#### Records contained in a dataset
::::::

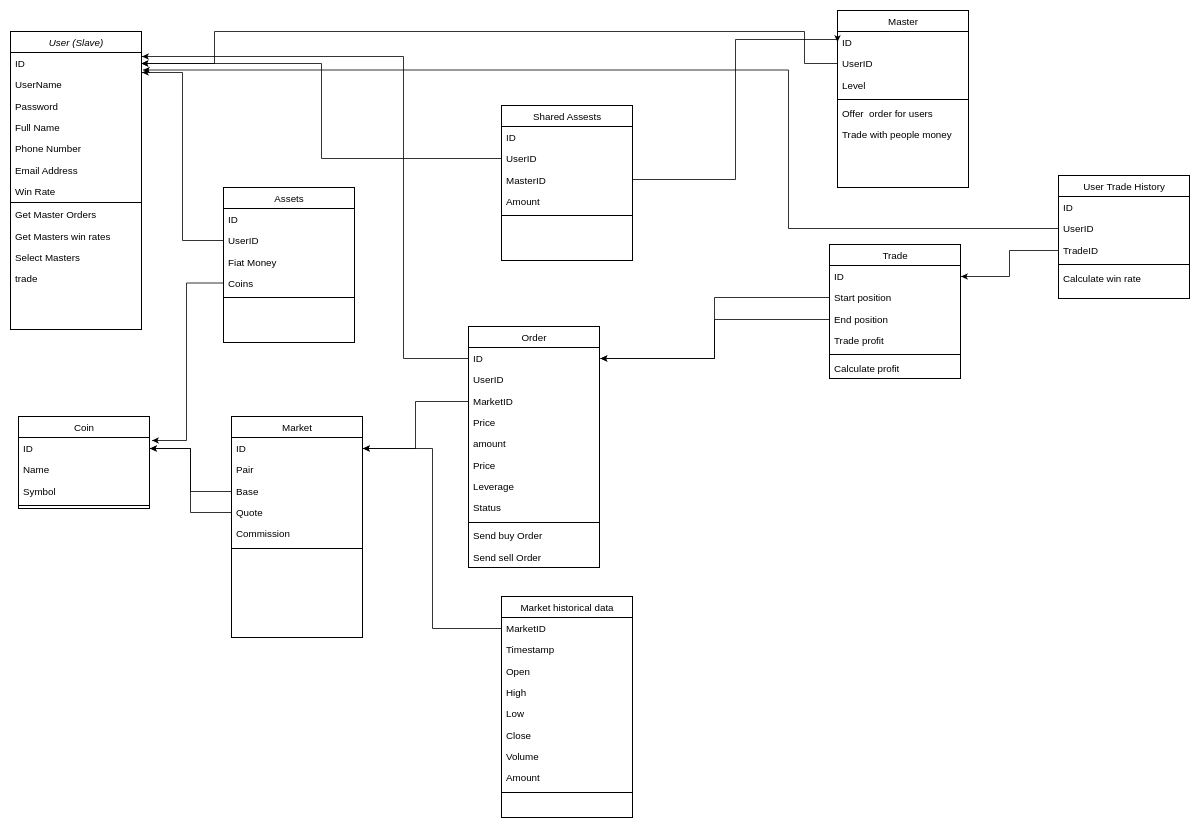
<!DOCTYPE html>
<html lang="en">
<head>
<meta charset="utf-8">
<title>Trading platform class diagram</title>
<style>
:root { --paper: #fff; --ink: #000; --row: 21.35px; }
* { box-sizing: border-box; margin: 0; padding: 0; }
body { width: 1200px; height: 828px; overflow: hidden; background: var(--paper); }
.diagram {
  position: relative; width: 1200px; height: 828px; overflow: hidden;
  color: var(--ink); font: 9.8px/21.35px "Liberation Sans", Arial, sans-serif;
}
.connectors { position: absolute; inset: 0; fill: none; stroke: var(--ink); stroke-width: 0.8; }
.entity {
  position: absolute; left: var(--x); top: var(--y); width: 132px; height: var(--h);
  border: 1px solid var(--ink); display: flex; flex-direction: column;
}
.entity h2 {
  flex: none; height: 21px; border-bottom: 1px solid var(--ink);
  font-size: inherit; font-weight: 400; text-align: center; line-height: 21px;
}
.entity ul { list-style: none; }
.entity li { height: var(--row); padding-left: 4px; white-space: pre; }
.methods { margin-top: 2.8px; border-top: 1px solid var(--ink); padding-top: 2.8px; }
.user h2 { font-style: italic; }
.user .methods { margin-top: 0; padding-top: 1px; }
.user { --x: 10px; --y: 31px; --h: 299px; }
.assets { --x: 223px; --y: 187px; --h: 156px; }
.coin { --x: 18px; --y: 416px; --h: 93px; }
.market { --x: 231px; --y: 416px; --h: 222px; }
.shared { --x: 501px; --y: 105px; --h: 156px; }
.order { --x: 468px; --y: 326px; --h: 242px; }
.history { --x: 501px; --y: 596px; --h: 222px; }
.master { --x: 837px; --y: 10px; --h: 178px; }
.trade { --x: 829px; --y: 244px; --h: 135px; }
.user-trades { --x: 1058px; --y: 175px; --h: 124px; }
</style>
</head>
<body>
<main class="diagram">
  <section class="entity user">
    <h2>User (Slave)</h2>
    <ul><li>ID</li><li>UserName</li><li>Password</li><li>Full Name</li><li>Phone Number</li><li>Email Address</li><li>Win Rate</li></ul>
    <ul class="methods"><li>Get Master Orders</li><li>Get Masters win rates</li><li>Select Masters</li><li>trade</li></ul>
  </section>
  <section class="entity assets">
    <h2>Assets</h2>
    <ul><li>ID</li><li>UserID</li><li>Fiat Money</li><li>Coins</li></ul>
    <ul class="methods"></ul>
  </section>
  <section class="entity coin">
    <h2>Coin</h2>
    <ul><li>ID</li><li>Name</li><li>Symbol</li></ul>
    <ul class="methods"></ul>
  </section>
  <section class="entity market">
    <h2>Market</h2>
    <ul><li>ID</li><li>Pair</li><li>Base</li><li>Quote</li><li>Commission</li></ul>
    <ul class="methods"></ul>
  </section>
  <section class="entity shared">
    <h2>Shared Assests</h2>
    <ul><li>ID</li><li>UserID</li><li>MasterID</li><li>Amount</li></ul>
    <ul class="methods"></ul>
  </section>
  <section class="entity order">
    <h2>Order</h2>
    <ul><li>ID</li><li>UserID</li><li>MarketID</li><li>Price</li><li>amount</li><li>Price</li><li>Leverage</li><li>Status</li></ul>
    <ul class="methods"><li>Send buy Order</li><li>Send sell Order</li></ul>
  </section>
  <section class="entity history">
    <h2>Market historical data</h2>
    <ul><li>MarketID</li><li>Timestamp</li><li>Open</li><li>High</li><li>Low</li><li>Close</li><li>Volume</li><li>Amount</li></ul>
    <ul class="methods"></ul>
  </section>
  <section class="entity master">
    <h2>Master</h2>
    <ul><li>ID</li><li>UserID</li><li>Level</li></ul>
    <ul class="methods"><li>Offer  order for users</li><li>Trade with people money</li></ul>
  </section>
  <section class="entity trade">
    <h2>Trade</h2>
    <ul><li>ID</li><li>Start position</li><li>End position</li><li>Trade profit</li></ul>
    <ul class="methods"><li>Calculate profit</li></ul>
  </section>
  <section class="entity user-trades">
    <h2>User Trade History</h2>
    <ul><li>ID</li><li>UserID</li><li>TradeID</li></ul>
    <ul class="methods"><li>Calculate win rate</li></ul>
  </section>

  <svg class="connectors" width="1200" height="828" viewBox="0 0 1200 828" aria-hidden="true">
    <defs>
      <marker id="arrow" markerUnits="userSpaceOnUse" markerWidth="8" markerHeight="8" refX="7" refY="4" orient="auto">
        <path d="M7 4L0 7.3L1.7 4L0 0.7Z" fill="#000" stroke="none"/>
      </marker>
    </defs>
    <g marker-end="url(#arrow)">
      <path marker-end="url(#arrow)" d="M837 63.5H804.5V31.5H214.5V63.5H141.5"/>
      <path marker-end="url(#arrow)" d="M501 158.5H321.5V63.5H141.5"/>
      <path marker-end="url(#arrow)" d="M468 358.5H403.5V56.5H142"/>
      <path marker-end="url(#arrow)" d="M1058 228.5H788.5V70H143"/>
      <path marker-end="url(#arrow)" d="M223 240.5H182.5V72.5H142"/>
      <path marker-end="url(#arrow)" d="M223 283H186.5V440.5H152"/>
      <path marker-end="url(#arrow)" d="M231 491.5H190.5V448.5H150"/>
      <path marker-end="url(#arrow)" d="M231 512.5H190.5V448.5H150"/>
      <path marker-end="url(#arrow)" d="M468 401.5H415.5V448.5H363"/>
      <path marker-end="url(#arrow)" d="M501 628.5H432.5V448.5H363"/>
      <path marker-end="url(#arrow)" d="M829 297.5H714.5V358.5H600.5"/>
      <path marker-end="url(#arrow)" d="M829 319.5H714.5V358.5H600.5"/>
      <path marker-end="url(#arrow)" d="M1058 250.5H1009.5V276.5H961"/>
      <path marker-end="url(#arrow)" d="M633 179.5H735.5V39.5H837.5V42"/>
    </g>
  </svg>
</main>
</body>
</html>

::::::

#### About this exercise
Could you output every entry exactly as written, skipping the pictures?

#### Response to this exercise
<!DOCTYPE html>
<html lang="en">
<head>
<meta charset="utf-8">
<title>Trading platform class diagram</title>
<style>
:root { --paper: #fff; --ink: #000; --row: 21.35px; }
* { box-sizing: border-box; margin: 0; padding: 0; }
body { width: 1200px; height: 828px; overflow: hidden; background: var(--paper); }
.diagram {
  position: relative; width: 1200px; height: 828px; overflow: hidden;
  color: var(--ink); font: 9.8px/21.35px "Liberation Sans", Arial, sans-serif;
}
.connectors { position: absolute; inset: 0; fill: none; stroke: var(--ink); stroke-width: 0.8; }
.entity {
  position: absolute; left: var(--x); top: var(--y); width: 132px; height: var(--h);
  border: 1px solid var(--ink); display: flex; flex-direction: column;
}
.entity h2 {
  flex: none; height: 21px; border-bottom: 1px solid var(--ink);
  font-size: inherit; font-weight: 400; text-align: center; line-height: 21px;
}
.entity ul { list-style: none; }
.entity li { height: var(--row); padding-left: 4px; white-space: pre; }
.methods { margin-top: 2.8px; border-top: 1px solid var(--ink); padding-top: 2.8px; }
.user h2 { font-style: italic; }
.user .methods { margin-top: 0; padding-top: 1px; }
.user { --x: 10px; --y: 31px; --h: 299px; }
.assets { --x: 223px; --y: 187px; --h: 156px; }
.coin { --x: 18px; --y: 416px; --h: 93px; }
.market { --x: 231px; --y: 416px; --h: 222px; }
.shared { --x: 501px; --y: 105px; --h: 156px; }
.order { --x: 468px; --y: 326px; --h: 242px; }
.history { --x: 501px; --y: 596px; --h: 222px; }
.master { --x: 837px; --y: 10px; --h: 178px; }
.trade { --x: 829px; --y: 244px; --h: 135px; }
.user-trades { --x: 1058px; --y: 175px; --h: 124px; }
</style>
</head>
<body>
<main class="diagram">
  <section class="entity user">
    <h2>User (Slave)</h2>
    <ul><li>ID</li><li>UserName</li><li>Password</li><li>Full Name</li><li>Phone Number</li><li>Email Address</li><li>Win Rate</li></ul>
    <ul class="methods"><li>Get Master Orders</li><li>Get Masters win rates</li><li>Select Masters</li><li>trade</li></ul>
  </section>
  <section class="entity assets">
    <h2>Assets</h2>
    <ul><li>ID</li><li>UserID</li><li>Fiat Money</li><li>Coins</li></ul>
    <ul class="methods"></ul>
  </section>
  <section class="entity coin">
    <h2>Coin</h2>
    <ul><li>ID</li><li>Name</li><li>Symbol</li></ul>
    <ul class="methods"></ul>
  </section>
  <section class="entity market">
    <h2>Market</h2>
    <ul><li>ID</li><li>Pair</li><li>Base</li><li>Quote</li><li>Commission</li></ul>
    <ul class="methods"></ul>
  </section>
  <section class="entity shared">
    <h2>Shared Assests</h2>
    <ul><li>ID</li><li>UserID</li><li>MasterID</li><li>Amount</li></ul>
    <ul class="methods"></ul>
  </section>
  <section class="entity order">
    <h2>Order</h2>
    <ul><li>ID</li><li>UserID</li><li>MarketID</li><li>Price</li><li>amount</li><li>Price</li><li>Leverage</li><li>Status</li></ul>
    <ul class="methods"><li>Send buy Order</li><li>Send sell Order</li></ul>
  </section>
  <section class="entity history">
    <h2>Market historical data</h2>
    <ul><li>MarketID</li><li>Timestamp</li><li>Open</li><li>High</li><li>Low</li><li>Close</li><li>Volume</li><li>Amount</li></ul>
    <ul class="methods"></ul>
  </section>
  <section class="entity master">
    <h2>Master</h2>
    <ul><li>ID</li><li>UserID</li><li>Level</li></ul>
    <ul class="methods"><li>Offer  order for users</li><li>Trade with people money</li></ul>
  </section>
  <section class="entity trade">
    <h2>Trade</h2>
    <ul><li>ID</li><li>Start position</li><li>End position</li><li>Trade profit</li></ul>
    <ul class="methods"><li>Calculate profit</li></ul>
  </section>
  <section class="entity user-trades">
    <h2>User Trade History</h2>
    <ul><li>ID</li><li>UserID</li><li>TradeID</li></ul>
    <ul class="methods"><li>Calculate win rate</li></ul>
  </section>

  <svg class="connectors" width="1200" height="828" viewBox="0 0 1200 828" aria-hidden="true">
    <defs>
      <marker id="arrow" markerUnits="userSpaceOnUse" markerWidth="8" markerHeight="8" refX="7" refY="4" orient="auto">
        <path d="M7 4L0 7.3L1.7 4L0 0.7Z" fill="#000" stroke="none"/>
      </marker>
    </defs>
    <g marker-end="url(#arrow)">
      <path marker-end="url(#arrow)" d="M837 63.5H804.5V31.5H214.5V63.5H141.5"/>
      <path marker-end="url(#arrow)" d="M501 158.5H321.5V63.5H141.5"/>
      <path marker-end="url(#arrow)" d="M468 358.5H403.5V56.5H142"/>
      <path marker-end="url(#arrow)" d="M1058 228.5H788.5V70H143"/>
      <path marker-end="url(#arrow)" d="M223 240.5H182.5V72.5H142"/>
      <path marker-end="url(#arrow)" d="M223 283H186.5V440.5H152"/>
      <path marker-end="url(#arrow)" d="M231 491.5H190.5V448.5H150"/>
      <path marker-end="url(#arrow)" d="M231 512.5H190.5V448.5H150"/>
      <path marker-end="url(#arrow)" d="M468 401.5H415.5V448.5H363"/>
      <path marker-end="url(#arrow)" d="M501 628.5H432.5V448.5H363"/>
      <path marker-end="url(#arrow)" d="M829 297.5H714.5V358.5H600.5"/>
      <path marker-end="url(#arrow)" d="M829 319.5H714.5V358.5H600.5"/>
      <path marker-end="url(#arrow)" d="M1058 250.5H1009.5V276.5H961"/>
      <path marker-end="url(#arrow)" d="M633 179.5H735.5V39.5H837.5V42"/>
    </g>
  </svg>
</main>
</body>
</html>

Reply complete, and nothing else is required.